Perhaps the most iconic flower across the world, the rose has captured our imagination through the ages, be it through art or its symbolic value or just by virtue of its natural beauty. A favoured ingredient in perfumery, the value of roses goes beyond its fragrance to its medicinal, ornamental and symbolic uses.

The symbol of the rose has changed through centures. For instance, in the pre-Christian era, the rose was symbolic of the goddess Venus and later became reminiscent of the Virgin Mary. The symbol eventually led to the creation of the rosary prayer.

For the ancient world, the rose was also a symbol of silence. It is said that Eros presented the rose to the god of silence and the term ‘sub rosa’ that means under the rose stands for silence.

In Islam & Sufism, the rose is often used as a literary device to mark loveliness as well as in architecture and landscaping where the rose is the central motif in well-thought-out geometric gardens. Persian legend says that as Mohammed was taken to Heaven, his sweat fell to earth and became the first rose.

The importance of the rose continued till later ages where it became the national flower of England, inspired by the War of the Roses where the House of Lancaster were represented by a red rose and the House of York was represented by a white rose. Across the pond, Henry VIII’s recipe for a rose perfume is still recorded at Oxford, ‘Take six spoonful of rose oil, the same of rose water, and a quarter of an ounce of sugar. Mix well together and two grains of musk and one ounce of ambergris, then boil slowly for six hours and then strain”.

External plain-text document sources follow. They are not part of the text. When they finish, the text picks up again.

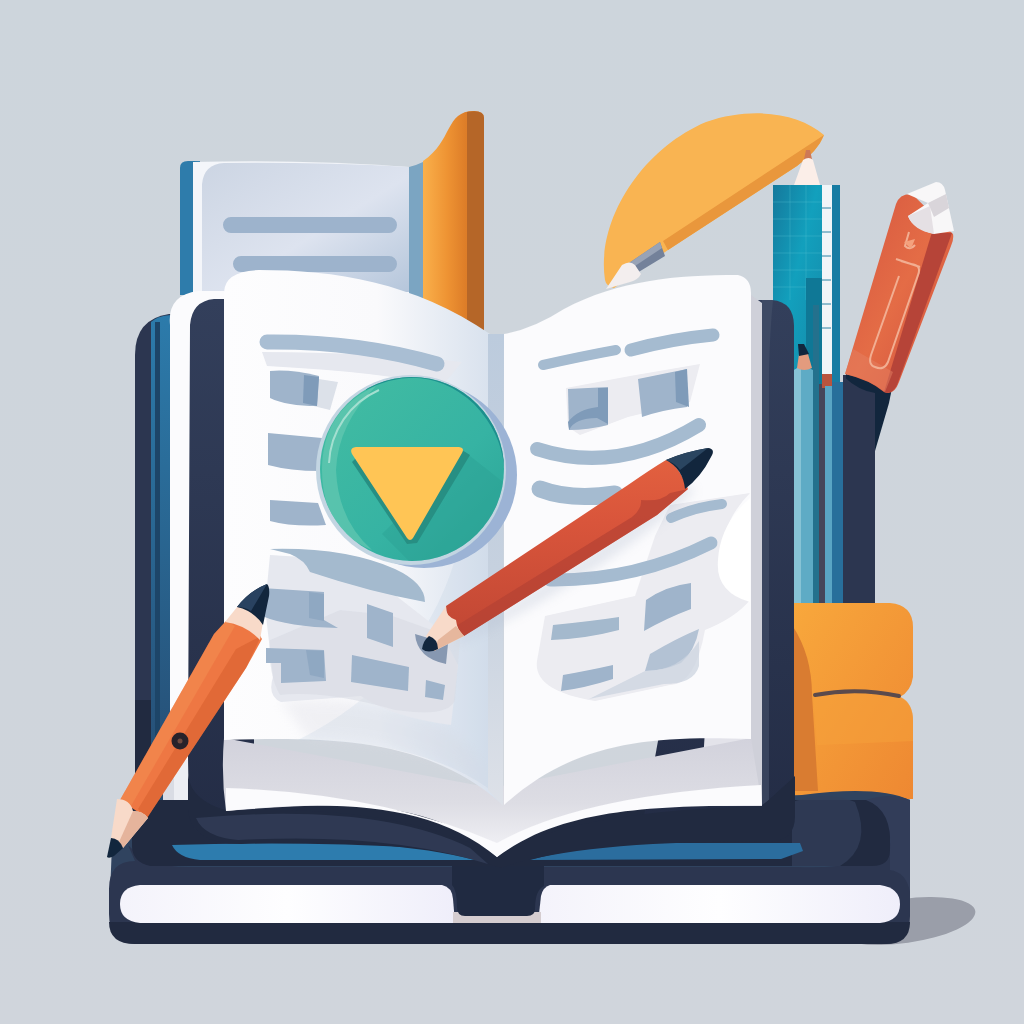
<!DOCTYPE html>
<html lang="en">
<head>
<meta charset="utf-8">
<title>Open book with pencils</title>
<style>
:root{--backdrop:#cfd5dc;--navy:#2c3650;--navy-deep:#212a40;--ink:#12263d;--blue:#2e7cab;--sky:#7ba5c2;--line:#a5bbd0;--block:#9fb4cb;--block-side:#7f9bb9;--paper:#fbfbfd;--shade:#e3e3ea;--edge:#cfcfd9;--amber:#f8b350;--orange:#f39a32;--rust:#b9692a;--red:#d4513a;--red-dark:#b54234;--coral:#ee7743;--wood:#f8dac9;--teal:#35b3a0;--yellow:#ffc555}
html,body{margin:0;height:100%;overflow:hidden;background:var(--backdrop)}
svg{display:block;width:1024px;height:1024px}
.navy{fill:var(--navy)}.deep{fill:var(--navy-deep)}.ink{fill:var(--ink)}.blue{fill:var(--blue)}.sky{fill:var(--sky)}
.paper{fill:var(--paper)}.shade{fill:var(--shade)}.block{fill:var(--block)}.side{fill:var(--block-side)}.wood{fill:var(--wood)}
.line{fill:none;stroke:var(--line);stroke-linecap:round}
</style>
</head>
<body>
<svg viewBox="0 0 1024 1024" role="img" aria-label="Open book with pencils, a green badge and stationery">
<defs>
<linearGradient id="backdrop" x2="0" y2="1"><stop stop-color="#cdd5dc"/><stop offset="1" stop-color="#d0d5dc"/></linearGradient>
<linearGradient id="sheet" x2="1" y2="1"><stop stop-color="#ccd5e3"/><stop offset=".55" stop-color="#dde3ef"/><stop offset="1" stop-color="#b5c6db"/></linearGradient>
<linearGradient id="tab" x2="1" y2="0"><stop stop-color="#fab04b"/><stop offset=".4" stop-color="#ee9333"/><stop offset=".7" stop-color="#dd7d28"/></linearGradient>
<linearGradient id="leftPage" x2="1" y2="0"><stop stop-color="#fdfdfe"/><stop offset=".55" stop-color="#fafafc"/><stop offset="1" stop-color="#d5dfec"/></linearGradient>
<linearGradient id="gutter" x2="0" y2="1"><stop stop-color="#bccbdd"/><stop offset=".5" stop-color="#c6d1df"/><stop offset="1" stop-color="#dde1e8"/></linearGradient>
<linearGradient id="badge" x2="1" y2="1"><stop stop-color="#43bda2"/><stop offset=".6" stop-color="#36b3a3"/><stop offset="1" stop-color="#2aa296"/></linearGradient>
<linearGradient id="redBody" x2="0" y2="1"><stop stop-color="#e2603f"/><stop offset=".35" stop-color="#d9553b"/><stop offset="1" stop-color="#c14734"/></linearGradient>
<linearGradient id="ruler" x2="1" y2="1"><stop stop-color="#15799c"/><stop offset=".45" stop-color="#12a0bd"/><stop offset="1" stop-color="#1688a8"/></linearGradient>
<linearGradient id="eraser" x2="1" y2="1"><stop stop-color="#f8a83c"/><stop offset="1" stop-color="#ee8832"/></linearGradient>
<linearGradient id="marker" x2="1" y2="1"><stop stop-color="#d4553f"/><stop offset=".5" stop-color="#e46c46"/><stop offset="1" stop-color="#ce4d3c"/></linearGradient>
<linearGradient id="edgeLeft" x2="0" y2="1"><stop stop-color="#d2d2dc"/><stop offset=".55" stop-color="#dddde4"/><stop offset="1" stop-color="#f4f4f8"/></linearGradient>
<linearGradient id="base" x2="1" y2="0"><stop stop-color="#f4f3fb"/><stop offset=".5" stop-color="#fefeff"/><stop offset="1" stop-color="#efeefa"/></linearGradient>
<linearGradient id="cover" x2="0" y2="1"><stop stop-color="#333f5b"/><stop offset="1" stop-color="#232c45"/></linearGradient>
<linearGradient id="strip" x2="0" y2="1"><stop stop-color="#2c7bab"/><stop offset="1" stop-color="#25476c"/></linearGradient>
<filter id="soft" x="-20%" y="-20%" width="140%" height="140%"><feGaussianBlur stdDeviation="6"/></filter>
<clipPath id="badgeClip"><circle cx="412" cy="469" r="92"/></clipPath>
</defs>
<rect width="1024" height="1024" fill="url(#backdrop)"/>

<g id="back-sheet">
<path class="blue" d="M180 168q0-7 8-7h12v134h-20z"/>
<path fill="#f4f6fa" d="M193 162q110-3 216 5v130H193z"/>
<path fill="url(#sheet)" d="M202 184q2-20 22-21 95-1 185 4v125H202z"/>
<path class="sky" d="M409 167q8-2 14-5v140h-14z"/>
<path fill="url(#tab)" d="M423 161c30-20 22-50 51-50q10 0 10 7v222h-61z"/>
<path fill="#b56628" d="M467 112q17-3 17 6v222h-17z"/>
<path class="line" d="M231 225H389M241 264H389" stroke-width="16" style="stroke:#9db3cc"/>
</g>

<g id="orange-disc">
<path fill="#f9b452" d="M605 280C596 222 640 150 706 122c46-16 93-9 118 13-5 13-16 22-27 31L668 250l-54 38q-8-2-9-8z"/>
<path fill="#e9973c" d="M824 135l-161 106 5 9 129-84q21-15 27-31z"/>
<path fill="#73819a" d="M629 263l31-21 5 14-28 17z"/><path fill="#98a3b6" d="M629 263l31-21 2 6-30 20z"/>
<path fill="#f3eeee" d="M606 289l16-24q8-5 13 0l6 9q-3 6-11 8z"/>
</g>

<g id="stationery">
<path fill="#ce7856" d="M806 150h4l3 14h-10z"/>
<path fill="#fbeee8" d="M803 160q6-4 10 0l7 25h-26z"/>
<path fill="url(#ruler)" d="M773 185h50v200h-50z"/>
<path fill="none" stroke="#52c0d2" stroke-opacity=".35" d="M773 202h50M773 219h50M773 236h50M773 253h50M773 270h50M773 287h50M790 185v115M806 185v115"/>
<path fill="#0f7896" d="M806 278h17v110h-17z"/>
<path fill="#f0f5f8" d="M822 185h10v200h-10z"/>
<path fill="#177ca3" d="M832 185h8v200h-8z"/>
<path fill="none" stroke="#2b84a5" d="M822 208h9M822 232h9M822 256h9M822 280h9M822 304h9M822 328h9"/>
<path fill="#5eabc5" d="M794 370q9-7 19 0v240h-19z"/><path fill="#87c3d5" d="M794 370q4-3 7-3v240h-7z"/>
<path fill="#e39b7e" d="M799 354h9l4 14q-8 4-15 0z"/><path class="ink" d="M798 344h6l5 10-10 2z"/>
<path fill="#24718d" d="M813 305h6v300h-6z"/>
<path fill="#46465a" d="M819 384h7v222h-7z"/><path fill="#b9543e" d="M822 374h10v14h-10z"/>
<path fill="#5aa5c4" d="M825 386h7v220h-7z"/><path fill="#286f9b" d="M832 382h13v224h-13z"/>
<path class="navy" d="M843 375h32v230h-32z"/>
<path class="ink" d="M846 374l46 14-3 15-14 48-30-40z"/>
<path class="navy" d="M843 376q16 15 32 17v212h-32z"/>
<path fill="url(#marker)" d="M845 374l51-170q4-11 16-10l41 40q1 5-2 12l-52 136q-5 14-15 10-14-12-39-18z"/>
<path fill="#b64438" d="M932 232l20 1-55 152q-5 10-13 7z"/>
<path fill="#e68062" d="M845 374l8-25 40 23-8 20q-18-14-40-18z" opacity=".5"/>
<path fill="none" stroke="#f2ae92" stroke-width="2" d="M901 261l10 3q11 1 7 11l-30 87q-4 9-13 5-7-2-4-12l28-79M909 232l-4 14q5 5 10-1M896 259l24 8"/>
<path fill="#f4a17d" d="M904 242l11-3-4 10z"/>
<path fill="#f8f7f8" d="M907 194l29-12q7 0 9 8l9 41-20 3q-22-6-26-18l20-13z"/>
<path fill="#d9d5da" d="M928 203l18-9 3 14-15 9z"/><path fill="#e5e0e4" d="M908 216l22-10 4 28q-21-4-26-18z"/>
</g>

<g id="left-covers">
<path class="navy" d="M135 355q0-36 34-41h20v540H135z"/>
<path class="deep" d="M135 700h35v165h-20q-15-6-15-20z"/>
<path fill="url(#strip)" d="M151 322q6-6 20-7v535h-20z"/>
<path fill="#1d4568" d="M155 322h5v420h-5z"/>
<path class="paper" d="M170 325q-3-30 28-34h26v550H163l7-90z"/>
<path fill="#d9dce4" d="M163 775h25v66l-17 8q-8-4-8-14z"/>
<path fill="#eceef3" d="M174 760h14v96l-14-10z"/>
</g>

<g id="eraser-block">
<path fill="url(#eraser)" d="M792 603h98q23 2 23 24v50q-2 14-13 20 13 6 13 24v78H792z"/>
<path fill="#d97c31" d="M792 625q20 30 20 70l6 96h-26z"/>
<path fill="#f6a03b" d="M813 697q50-8 88 0 12 6 12 24v20l-96 4z" opacity=".55"/>
<path fill="none" stroke="#5a4a4c" stroke-width="4" stroke-linecap="round" d="M815 695q42-8 84 1"/>
</g>

<g id="base-book">
<ellipse cx="905" cy="921" rx="71" ry="22" fill="#9a9ea9" transform="rotate(-8 905 921)"/>
<path fill="#30435f" d="M110 893l2-48 30-25 660-25q75-10 108 5v116H110z"/>
<path class="navy" d="M128 845q20 22 60 22h270q46 14 80 0h260q70 2 90-18l22-50v117q0 28-26 28H138q-29 0-29-30v-25q0-28 26-28z"/>
<path class="deep" d="M132 800h758v50q0 16-18 16H150q-18-4-18-20z"/>
<path fill="#34405c" d="M792 802q36-12 63 0 18 44-15 64h-48z" opacity=".7"/>
<path fill="#323d59" d="M866 800q24-8 44 0v92q-4-20-20-22v-20q3-40-24-50z"/>
<path fill="#2d7cae" d="M172 845q130-4 250 3 36 3 55 12H200q-22-2-28-15z"/>
<path fill="#2b6d9e" d="M530 860q50-14 120-17h150l3 8-22 8z"/>
<path class="deep" d="M109 922h801q0 22-24 22H135q-26 0-26-22z"/>
<path fill="url(#base)" d="M140 885h302q10 2 11 14l2 24H140q-20-2-20-19 0-17 20-19z"/>
<path fill="url(#base)" d="M550 885h330q20 3 20 19 0 17-20 19H538l3-27q2-9 9-11z"/>
<path fill="#d5cdd0" d="M453 912h88v11h-88z"/>
<path fill="#202a41" d="M452 866h92v20q-9 4-9 23 0 7-8 7h-62q-8 0-8-9 0-17-5-22z"/>
</g>

<g id="book-cover">
<path fill="url(#cover)" d="M190 325q2-24 24-26h40v544q-60-5-61-18-5-18-5-75z"/>
<path fill="url(#cover)" d="M740 300h32q22 2 22 26v492q0 20-20 20H640z"/>
<path fill="#46526c" d="M762 300h11q-3 30-4 70v430l-7 5z" opacity=".6"/>
<path class="deep" d="M188 775q3 25 37 35 180-6 272 46 70-45 265-50l33-30v40q0 24-24 26-190-2-270 26-90-32-260-24-51 0-53-35z"/>
<path fill="#36415c" d="M196 818q180-16 274 30l18 16q-100-32-250-24-34-3-42-22z" opacity=".7"/>
</g>

<g id="pages">
<path class="shade" d="M735 280l16 14 11 512H700z"/>
<path fill="#cfd0d9" d="M751 295l11 8v503l-11-60z"/>
<path fill="url(#edgeLeft)" d="M224 738l268 50 259-50 11 67c-80 2-195-9-265 52-65-60-160-55-271-46q-5-35-2-73z"/>
<path class="paper" d="M226 788q155 5 271 55 85-48 264-58l1 20c-100 2-195 0-265 52-65-54-160-58-271-46z"/>
<path fill="url(#leftPage)" d="M224 292q1-21 35-22c75 0 155 12 231 64l12 470c-75-66-170-67-278-64z"/>
<path class="paper" d="M504 334q29-5 60-25c55-29 112-34 174-34q13 3 13 18v446c-105-4-178 4-247 66z"/>
<path fill="#ddddE5" d="M280 700q90-5 160 25 42 25 49 63-70-48-180-49z" opacity=".35" filter="url(#soft)"/>
<path fill="url(#gutter)" d="M488 334h16l-1 472-15-16z"/>
<path fill="#aebfd7" d="M455 560l33-40v268q-70-48-190-48 120-60 157-180z" opacity=".18"/>
</g>

<g id="left-text">
<path fill="#e6e8ef" d="M262 352q110 0 200 10l-20 24q-60-14-175-20zM270 555l80 5 90 70 18 35-7 60q-60-8-90-29l-80 6q-14-6-8-25l-8-70z"/>
<path fill="#d9dce5" d="M270 640l70-30 50 5 70 25-5 60q-6 18-60 10-70-20-115-15-12-20-10-55z" opacity=".6"/>
<path fill="none" stroke="#a9bed3" stroke-width="15" stroke-linecap="round" d="M267 342q90-1 170 22"/>
<path fill="#dce1e9" d="M312 378l26 4-8 28-29-7z"/>
<path class="block" d="M270 371q20-2 49 5l-2 30q-30 0-47-8z"/><path class="side" d="M304 375l15 2-2 29-14-3z"/>
<path class="block" d="M268 433l54 5-2 33q-30 0-52-6z"/>
<path class="block" d="M270 500l48 3 8 22q-34 2-56-4z"/>
<path fill="#a4bace" d="M270 549q75-2 125 20 30 14 30 33-55-10-115-30-5-12-20-18z"/>
<path class="block" d="M262 588l62 4v28l14 8q-50-1-76-12z"/><path class="side" d="M309 592l15 2v27l-15-3z" opacity=".5"/>
<path class="block" d="M266 648l58 2 2 31-45 2v-20h-15z"/><path class="side" d="M306 650l18 1v27l-14-3z" opacity=".5"/>
<path class="block" d="M367 604l26 9v34l-26-9z"/><path class="block" d="M352 655l57 12-1 24-57-9z"/>
<path class="block" d="M426 680l19 5-2 15-18-3z"/>
<path fill="#8798b1" d="M415 634l33 10-2 20q-29-6-31-30z"/>
</g>

<g id="right-text">
<path fill="#ececf1" d="M566 388l64-12 70-12-10 38-62 15-48 18-12-8zM670 505l80-12q-32 32-30 80 0 18 30 27-15 18-45 30-10 55-35 55l-75 16q-62-10-58-40l8-45 90-20 20-60z"/>
<path class="line" d="M543 365q40-9 73-15" stroke-width="10"/>
<path class="line" d="M631 350q40-11 82-15" stroke-width="13"/>
<path class="block" d="M568 389l40-2v38q-20 5-39 5z"/><path class="side" d="M598 388h10v36l-11-6q-22 0-28 12l-1-8q10-13 30-15z"/>
<path class="block" d="M638 379l49-10v38q-25 3-45 10z"/><path class="side" d="M675 372l12-3 2 38-13-5z"/>
<path class="line" d="M537 449q80 26 162-24" stroke-width="14"/>
<path class="line" d="M540 489q32 12 75 5" stroke-width="17"/>
<path class="line" d="M671 518q24-11 51-14" stroke-width="10"/>
<path class="line" d="M550 580q85 1 161-37" stroke-width="13"/>
<path fill="#a4b9cd" d="M553 625q40-4 66-8v13q-34 9-68 10z"/>
<path class="block" d="M646 600q20-14 45-17v26q-24 9-47 22z"/>
<path class="block" d="M563 675q28-5 50-10v14q-28 9-52 12z"/>
<path fill="#b3c2d4" d="M650 654q27-16 49-25-4 22-18 34-18 8-36 8z"/>
<path fill="#ccd5e1" d="M645 671q35 0 54-30v25q-5 18-35 18l-75 15q30-15 56-28z" opacity=".75"/>
<path fill="#fff" d="M750 498v104q-35-10-32-42 2-36 32-62z"/>
</g>

<g id="badge-button">
<circle cx="424" cy="475" r="93" fill="#9cb3d5"/>
<circle cx="411" cy="470" r="95" fill="#c3d5e2"/>
<circle cx="412" cy="469" r="92" fill="url(#badge)"/>
<g clip-path="url(#badgeClip)">
<path fill="#1d8f8e" d="M366 390q60-30 108 14 43 45 25 105 30-70-15-120-46-42-118-15z"/>
<path fill="#6bcbb5" d="M322 470q0-60 54-84-38 38-40 84 2 50 36 80-50-20-50-80z" opacity=".6"/>
<path fill="#2ba093" d="M465 452l38 30v80H410l-28-28z" opacity=".45"/>
<path fill="none" stroke="#a3dfd0" stroke-width="2" d="M329 463a84 84 0 0 1 50-73"/>
</g>
<path fill="#278f83" d="M352 462l55 82 10-1 53-88-8-5-52 80-50-76z"/>
<path fill="var(--yellow)" d="M356 447h103q6 1 3 6l-49 85q-3 4-6 0l-55-84q-3-6 4-7z"/>
</g>

<g id="red-pencil">
<path fill="#aab5c9" d="M455 640q130-80 230-155l10 5q-90 85-240 155z" opacity=".3" filter="url(#soft)"/>
<path fill="url(#redBody)" d="M446 606L628 485q23-16 38-25 12 4 22 29l-31 26-193 121q-17-8-18-30z"/>
<path fill="var(--red-dark)" d="M456 626l176-109q10-8 9-17 20 2 29-7l18-4-31 26-193 121z" opacity=".7"/>
<path class="wood" d="M426 636l20-30q-1 10 10 14 1 10 8 16l-30 15z"/>
<path fill="#e6b79d" d="M438 640l18-14 8 10-30 15z"/>
<path class="ink" d="M422 649q1-8 7-13 9 3 9 13-10 5-16 0z"/>
<path class="ink" d="M666 460q18-8 42-12 8 1 3 9-10 20-26 32-2-20-19-29z"/>
<path fill="#2a4560" d="M666 460q18-8 42-12l-28 22q-5-7-14-10z"/>
</g>

<g id="orange-pencil">
<path fill="var(--coral)" d="M120 800L214 634l12-13q28 0 36 18l-16 29L147 818z"/>
<path fill="#d9622f" d="M147 818l-9-9 98-160 25-13-15 32z" opacity=".6"/>
<path fill="#f49255" d="M120 800l94-166 12-13 9 5-104 180z" opacity=".45"/>
<path class="wood" d="M225 622l13-16q18 2 25 16l-3 18q-14-15-35-18z"/>
<path class="ink" d="M237 607q12-16 30-23 3 3 2 12l-6 29q-9-14-26-18z"/>
<path fill="#294260" d="M237 607q12-16 30-23l-16 27q-6-4-14-4z"/>
<path class="wood" d="M111 838l6-39q13 0 16 12 10 0 15 7l-25 30z"/>
<path fill="#e5b49c" d="M119 842l14-31q10 0 15 7l-25 30z"/>
<path class="ink" d="M107 857l4-19q8 0 12 10l-9 8q-5 3-7 1z"/>
<circle cx="180" cy="741" r="8.5" fill="#28222a"/><circle cx="180" cy="741" r="2.5" fill="#6f4a40"/>
</g>
</svg>
</body>
</html>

For our Madurai Talkies, we have used roses from Turkey that have a certain flair associated with them. The rose, or gül as it is called in Turkish, has been blossoming in the country for generations.

Notes : The Magical & Ritual Use of Perfumes by Richard Alan Miller & Iona Miller

September 17, 2016 — Digital Impressions